Source: Curriculum Inquiry 37 (3), 2007, pp. 279–295.
This article questions the basic assumptions of pedagogical content knowledge by analyzing the ideas of Jerome Bruner, Joseph Schwab, and John Dewey concerning transforming the subject matter.
It argues that transforming the subject matter is not only a pedagogical but also a complex curricular task in terms of developing a school subject or a course of study. This curricular task, however, has been obscured by the concept of pedagogical content knowledge that construes transformation as primarily a pedagogical task in terms of transforming the subject matter of an academic discipline into pedagogical forms.

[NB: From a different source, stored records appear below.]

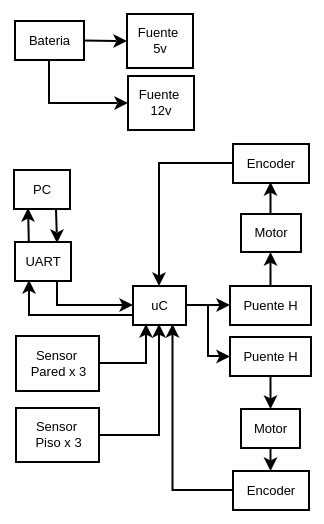
<!DOCTYPE html>
<html lang="es">
<head>
<meta charset="utf-8">
<title>Diagrama de bloques</title>
<style>
:root { --ink: #000; --paper: #fff; }
* { box-sizing: border-box; }
html, body { margin: 0; background: var(--paper); }
.diagram {
  position: relative;
  width: 324px;
  height: 524px;
  overflow: hidden;
  background: var(--paper);
  color: var(--ink);
  font: 13px/16px "Liberation Sans", Arial, sans-serif;
}
.wires { position: absolute; inset: 0; display: block; }
.wires path { fill: none; stroke: var(--ink); stroke-width: 2; }
.wires .head { fill: var(--ink); stroke: none; }
.node {
  position: absolute;
  display: flex;
  align-items: center;
  justify-content: center;
  border: 2px solid var(--ink);
  background: var(--paper);
  text-align: center;
  white-space: nowrap;
}
.node span { display: block; }
.node .unit { padding-left: 4px; }
.battery { left: 14px; top: 20px; width: 71px; height: 41px; }
.supply-5v { left: 126px; top: 13px; width: 68px; height: 56px; padding-right: 4px; }
.supply-12v { left: 127px; top: 75px; width: 68px; height: 56px; padding-right: 4px; }
.pc { left: 13px; top: 169px; width: 58px; height: 41px; }
.uart { left: 14px; top: 241px; width: 58px; height: 41px; }
.controller { left: 132px; top: 285px; width: 55px; height: 41px; }
.wall-sensor { left: 15px; top: 335px; width: 85px; height: 57px; }
.floor-sensor { left: 15px; top: 407px; width: 85px; height: 56px; }
.wall-sensor, .floor-sensor { padding-right: 2px; }
.encoder-top { left: 232px; top: 143px; width: 78px; height: 41px; }
.motor-top { left: 240px; top: 213px; width: 62px; height: 40px; }
.bridge-top { left: 229px; top: 285px; width: 83px; height: 41px; }
.bridge-bottom { left: 229px; top: 336px; width: 83px; height: 41px; }
.motor-bottom { left: 240px; top: 408px; width: 61px; height: 41px; }
.encoder-bottom { left: 232px; top: 470px; width: 78px; height: 41px; }
</style>
</head>
<body>
<main class="diagram">
  <svg class="wires" width="324" height="524" viewBox="0 0 324 524" aria-hidden="true">
    <defs>
      <marker id="arrow" markerUnits="userSpaceOnUse" markerWidth="16" markerHeight="16" refX="14" refY="7" orient="auto">
        <path class="head" d="M14 7 0 14 3.5 7 0 0Z"/>
      </marker>
    </defs>
    <g marker-end="url(#arrow)">
      <path d="M84 40.5 116 41" marker-end="none"/>
      <path class="head" d="M127 41 113 48 116.5 41 113 34Z" marker-end="none"/>
    </g>
    <g>
      <path d="M49 60V103H117"/>
      <path class="head" d="M128 103 114 110 117.5 103 114 96Z"/>
      <path d="M28.8 242 28.3 218"/>
      <path class="head" d="M28 208 35 222 28 218.5 21 222Z"/>
      <path d="M56 209 56.7 232"/>
      <path class="head" d="M57 243 50 229 57 232.5 64 229Z"/>
      <path d="M57 281V305H123"/>
      <path class="head" d="M133 305 119 312 122.5 305 119 298Z"/>
      <path d="M133 315H29V290"/>
      <path class="head" d="M29 280 36 294 29 290.5 22 294Z"/>
      <path d="M99 363H146V334"/>
      <path class="head" d="M146 324 153 338 146 334.5 139 338Z"/>
      <path d="M99 435H159V334"/>
      <path class="head" d="M159 324 166 338 159 334.5 152 338Z"/>
      <path d="M233 490H172.5V334"/>
      <path class="head" d="M172.5 324 179.5 338 172.5 334.5 165.5 338Z"/>
      <path d="M233 163H159V276"/>
      <path class="head" d="M159 286 152 272 159 275.5 166 272Z"/>
      <path d="M186 305H220"/>
      <path class="head" d="M230 305 216 312 219.5 305 216 298Z"/>
      <path d="M186 305H208V356H220"/>
      <path class="head" d="M230 356.5 216 363.5 219.5 356.5 216 349.5Z"/>
      <path d="M270.5 286V262"/>
      <path class="head" d="M270.5 252 277.5 266 270.5 262.5 263.5 266Z"/>
      <path d="M270.5 214V192"/>
      <path class="head" d="M270.5 182 277.5 196 270.5 192.5 263.5 196Z"/>
      <path d="M270.5 376V399"/>
      <path class="head" d="M270.5 409 263.5 395 270.5 398.5 277.5 395Z"/>
      <path d="M270.5 448V461"/>
      <path class="head" d="M270.5 471 263.5 457 270.5 460.5 277.5 457Z"/>
    </g>
  </svg>

  <div class="node battery">Bateria</div>
  <div class="node supply-5v"><div><span>Fuente</span><span class="unit">5v</span></div></div>
  <div class="node supply-12v"><div><span>Fuente</span><span class="unit">12v</span></div></div>

  <div class="node pc">PC</div>
  <div class="node uart">UART</div>
  <div class="node controller">uC</div>
  <div class="node wall-sensor"><div><span>Sensor</span><span class="unit">Pared x 3</span></div></div>
  <div class="node floor-sensor"><div><span>Sensor</span><span class="unit">Piso x 3</span></div></div>

  <div class="node encoder-top">Encoder</div>
  <div class="node motor-top">Motor</div>
  <div class="node bridge-top">Puente H</div>
  <div class="node bridge-bottom">Puente H</div>
  <div class="node motor-bottom">Motor</div>
  <div class="node encoder-bottom">Encoder</div>
</main>
</body>
</html>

The article further argues that what constitutes the subject matter of a school subject is an essential issue of curriculum research and inquiry—an issue that is crucial yet largely underexplored in Shulman and associate's conceptualization of teachers’ specialized subject matter knowledge.